WHAT NEEDS TO BE DONE
Select, from the data, each line where "loading" occurs.

AVAILABLE DATA

════

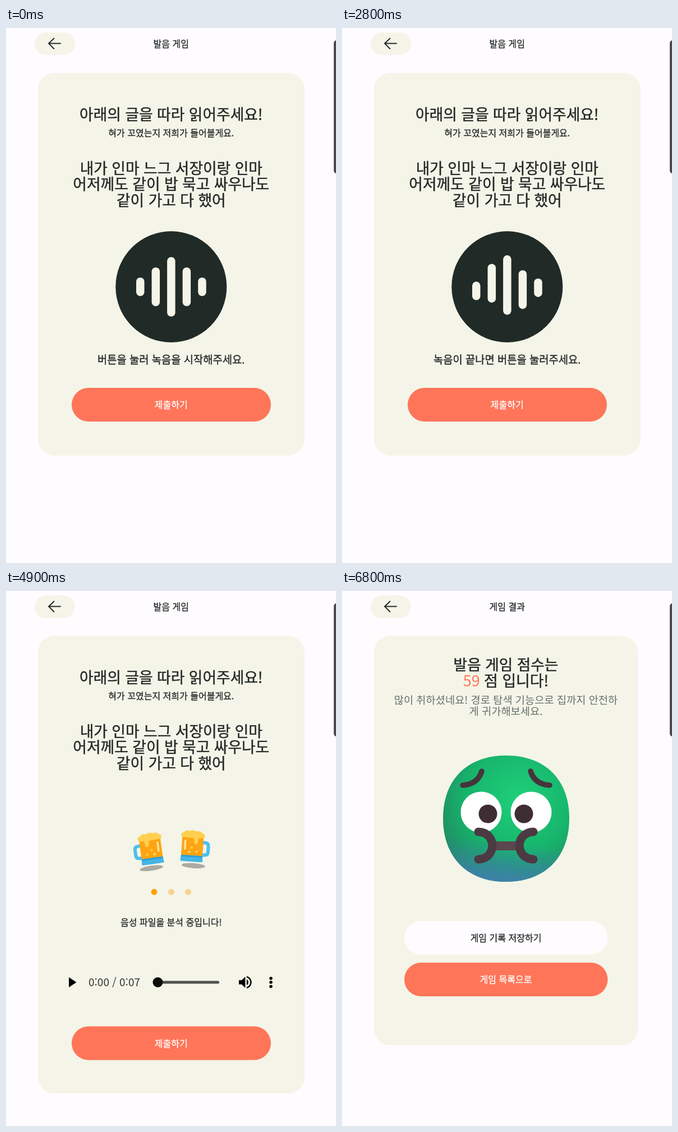
Write an HTML page that moves like this. It is 588 px wide and 953 px high and loops after 6900 ms.

```html
<!DOCTYPE html>
<html lang="ko">
<head>
<meta charset="utf-8">
<style>
html, body { margin: 0; width: 100%; height: 100%; overflow: hidden; background: #fefcff; }
svg { display: block; width: 588px; height: 953px; }
text { font-family: "Noto Sans CJK KR", "Noto Sans CJK", "Noto Sans KR", sans-serif; }
</style>
</head>
<body>
<svg id="stage" viewBox="0 0 588 953"></svg>
<script>
const INK = '#252a28', CARD = '#f4f5e8', CORAL = '#ff7559', DARK = '#202a27', PLUM = '#45353c';
const LOOP = 6900, REC = 400, DONE = 4100, LOAD = 4500, RESULT = 5700;

// Text centred on (x, y); a thin outline gives the medium weight
const text = (s, x, y, size, fill = INK, outline = 0.018, extra = '') =>
  `<text x="${x}" y="${y + size * 0.38}" font-size="${size}" fill="${fill}" stroke="${fill}" stroke-width="${size * outline}" text-anchor="middle" ${extra}>${s}</text>`;
const box = (x, y, w, h, r, fill, extra = '') =>
  `<rect x="${x}" y="${y}" width="${w}" height="${h}" rx="${r}" fill="${fill}" ${extra}/>`;
const dot = (x, y, r, fill, extra = '') => `<circle cx="${x}" cy="${y}" r="${r}" fill="${fill}" ${extra}/>`;
const line = (d, stroke, w) =>
  `<path d="${d}" fill="none" stroke="${stroke}" stroke-width="${w}" stroke-linecap="round" stroke-linejoin="round"/>`;

// amplitude, period, phase at 1200 ms, height
const BARS = [[8, 605, .67, 33], [8, 653, .405, 69], [8, 630, .393, 106], [8, 565, .561, 69], [4.5, 625, .5, 33]];
const DOT_X = [264, 294.5, 324.5];

const mug = `
  <ellipse cx="-4" cy="33" rx="21" ry="4.5" fill="#abaaa4"/>
  <path d="M-18 -9H-22Q-28.500 -9 -28.500 -3V7Q-28.500 13 -22 13H-18" fill="none" stroke="#4dbfee" stroke-width="6"/>
  <path d="M-19 -20H19L19 16H-19Z" fill="#ffa412"/>
  <path d="M-19 15H19L20 24Q20 26 18 26H-18Q-20 26 -20 24Z" fill="#45b5e6"/>
  <path d="M-19 15H19V18H-19Z" fill="#2f9fd2"/>
  <path d="M-20 -17Q-24 -24 -16 -26Q-12 -31 -6 -28Q1 -32 7 -28Q13 -31 16 -26Q24 -24 20 -17L-2 -16Q-2 -5 -6 -5Q-10 -5 -10 -16Z" fill="#ffd04f"/>
  <path d="M13 -11V4" stroke="#ffe3a0" stroke-width="3.500" stroke-linecap="round"/>
  ${dot(-8, 8, 2.2, '#ffd04f')}${dot(1, 1, 2.2, '#ffd04f')}${dot(5, 9, 2.5, '#ffd04f')}`;

const player = `<g id="player">
  <path d="M112 688L125.500 697L112 706Z" fill="#000"/>
  ${text('0:00 / 0:07', 193, 697, 19, '#333', 0)}
  ${box(262, 694.5, 118, 5, 2.5, '#505050')}${dot(270.5, 697, 9, '#0a0c0a')}
  <path transform="translate(411.200 681.900) scale(1.260)" d="M3 9v6h4l5 5V4L7 9H3zm13.500 3c0-1.770-1.020-3.290-2.500-4.030v8.050c1.480-.730 2.500-2.250 2.500-4.020zM14 3.230v2.060c2.890.860 5 3.540 5 6.710s-2.110 5.850-5 6.710v2.060c4.010-.910 7-4.490 7-8.770s-2.990-7.860-7-8.770z"/>
  ${[690, 697, 704.5].map(y => dot(472, y, 2.8, '#000')).join('')}</g>`;

const head = 'M292 293C362 293 405 336 405 405C405 474 362 518 292 518C223 518 180 474 180 405C180 336 223 293 292 293Z';
const face = `
  <path d="${head}" fill="url(#skin)"/><path d="${head}" fill="url(#shade)"/>
  ${line('M249 321Q242 344 215 346', PLUM, 9.5)}${line('M336 321Q343 344 370 346', PLUM, 9.5)}
  ${dot(248, 394, 36.5, '#fff')}${dot(337, 394, 36.5, '#fff')}
  ${dot(260, 397, 16.5, '#3f2d34')}${dot(324, 397, 16.5, '#3f2d34')}
  ${line('M270 454H315', '#5b454e', 16)}
  ${line('M243 429C276 430 276 477 243 478', '#4c3a42', 15)}
  ${line('M341 429C308 430 308 477 341 478', '#4c3a42', 15)}`;

stage.innerHTML = `
  <defs>
    <radialGradient id="skin" cx=".6" cy=".35" r=".75">
      <stop offset="0" stop-color="#1fd07a"/><stop offset=".55" stop-color="#17b56c"/><stop offset="1" stop-color="#21825f"/>
    </radialGradient>
    <linearGradient id="shade" x1=".55" y1="0" x2=".45" y2="1">
      <stop offset=".68" stop-color="#3f7fb0" stop-opacity="0"/><stop offset="1" stop-color="#437fb5" stop-opacity=".9"/>
    </linearGradient>
  </defs>
  ${box(51, 8, 72, 40, 20, CARD)}${line('M97 27.5H76M85.5 18.500L76 27.5L85.5 37', INK, 2)}
  ${text('', 294.3, 28, 16, INK, 0.018, 'id="head"')}
  ${box(584, 22, 12, 237, 5, '#4a4a4a')}
  ${box(57, 80, 475, 682, 29, CARD, 'id="card"')}
  <g id="game">
    ${text('아래의 글을 따라 읽어주세요!', 294.3, 153.5, 26.75)}
    ${text('혀가 꼬였는지 저희가 들어볼게요.', 294.3, 186.5, 16)}
    ${['내가 인마 느그 서장이랑 인마', '어저께도 같이 밥 묵고 싸우나도', '같이 가고 다 했어']
      .map((s, i) => text(s, 294.3, 249.5 + i * 28.6, 26.75)).join('')}
    <g id="recorder">
      ${dot(294.3, 461, 99, DARK)}
      ${BARS.map(([, , , h], i) => box(232 + i * 27.55, 461 - h / 2, 14.5, h, 7.25, CARD, 'class="bar"')).join('')}
      ${text('', 294.3, 591, 18.75, INK, 0.018, 'id="hint"')}
    </g>
    <g id="loading">
      <g class="mug">${mug}</g><g class="mug">${mug}</g>
      ${DOT_X.map(x => dot(x, 536, 5.5, '#ffa312', 'class="dot"')).join('')}
      ${text('음성 파일을 분석 중입니다!', 294.3, 589.5, 16)}
    </g>
    ${player}
    <g id="submit">
      ${box(117, 641, 355, 60, 30, CORAL)}${text('제출하기', 294.3, 671, 16, '#fff')}
      ${box(117, 641, 355, 60, 0, '#33b5e5', 'id="tap"')}
    </g>
  </g>
  <g id="result">
    ${text('발음 게임 점수는', 292, 131, 26.7)}
    ${text(`<tspan fill="${CORAL}" stroke="none">59</tspan> 점 입니다!`, 292, 160, 26.9)}
    ${text('많이 취하셨네요! 경로 탐색 기능으로 집까지 안전하', 292, 194, 18.7, '#65706b', 0)}
    ${text('게 귀가해보세요.', 292, 214, 18.7, '#65706b', 0)}
    ${face}
    ${box(111, 588, 362.5, 59.5, 29.75, '#fefcff')}${text('게임 기록 저장하기', 292, 617.5, 16)}
    ${box(111, 662, 362.5, 60, 30, CORAL)}${text('게임 목록으로', 292, 692, 16, '#fff')}
  </g>`;

const $ = id => document.getElementById(id);
const all = name => [...document.querySelectorAll('.' + name)];
const bars = all('bar'), mugs = all('mug'), dots = all('dot');
const show = (id, on) => $(id).setAttribute('display', on ? 'inline' : 'none');
const move = (el, x, y, more = '') => el.setAttribute('transform', `translate(${x} ${y}) ${more}`);
const clamp = v => Math.max(0, Math.min(1, v));

function draw(t) {
  const recording = t >= REC && t < DONE, done = t >= DONE, loading = t >= LOAD, result = t >= RESULT;
  show('game', !result);
  show('result', result);
  show('recorder', !loading);
  show('loading', loading);
  show('player', done);
  $('head').textContent = result ? '게임 결과' : '발음 게임';
  $('hint').textContent = recording ? '녹음이 끝나면 버튼을 눌러주세요.' : '버튼을 눌러 녹음을 시작해주세요.';
  $('card').setAttribute('width', result ? 470.5 : 475);
  $('card').setAttribute('height', result ? 729 : loading ? 815 : done ? 799 : 681.5);
  move($('player'), 0, loading ? 0 : -16);
  move($('submit'), 0, loading ? 134.5 : done ? 118 : 0);
  $('tap').setAttribute('opacity', loading ? 0.115 * clamp(1 - (t - LOAD) / 300) : 0);

  bars.forEach((bar, i) => {
    const [amp, period, phase] = BARS[i];
    move(bar, 0, recording ? amp * Math.sin(2 * Math.PI * (phase + (t - 1200) / period)) : 0);
  });

  // Mugs swing towards each other and back
  const k = 1.2 - 2.1 * (1 - Math.cos(1.127 + 2 * Math.PI * (t - LOAD) / 1200));
  move(mugs[0], 251 - 2.5 * k, 474 + 4.5 * k, `rotate(${10 + 6 * k})`);
  move(mugs[1], 338 + 2 * k, 466.5 + 3.5 * k, `rotate(${-11 - 5 * k}) scale(-1 1)`);

  dots.forEach((d, i) => {
    const q = (0.55 + (t - LOAD) / 700 - 0.2 * i + 10) % 1;
    d.setAttribute('opacity', 0.42 + 0.58 * clamp(Math.min(q, 0.5 - q) / 0.12));
  });
}

const start = performance.now();
function tick() {
  draw((performance.now() - start) % LOOP);
  requestAnimationFrame(tick);
}
tick();
</script>
</body>
</html>
```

════

RESULT OF THE EXERCISE
    <g id="loading">
  const recording = t >= REC && t < DONE, done = t >= DONE, loading = t >= LOAD, result = t >= RESULT;
  show('recorder', !loading);
  show('loading', loading);
  $('card').setAttribute('height', result ? 729 : loading ? 815 : done ? 799 : 681.5);
  move($('player'), 0, loading ? 0 : -16);
  move($('submit'), 0, loading ? 134.5 : done ? 118 : 0);
  $('tap').setAttribute('opacity', loading ? 0.115 * clamp(1 - (t - LOAD) / 300) : 0);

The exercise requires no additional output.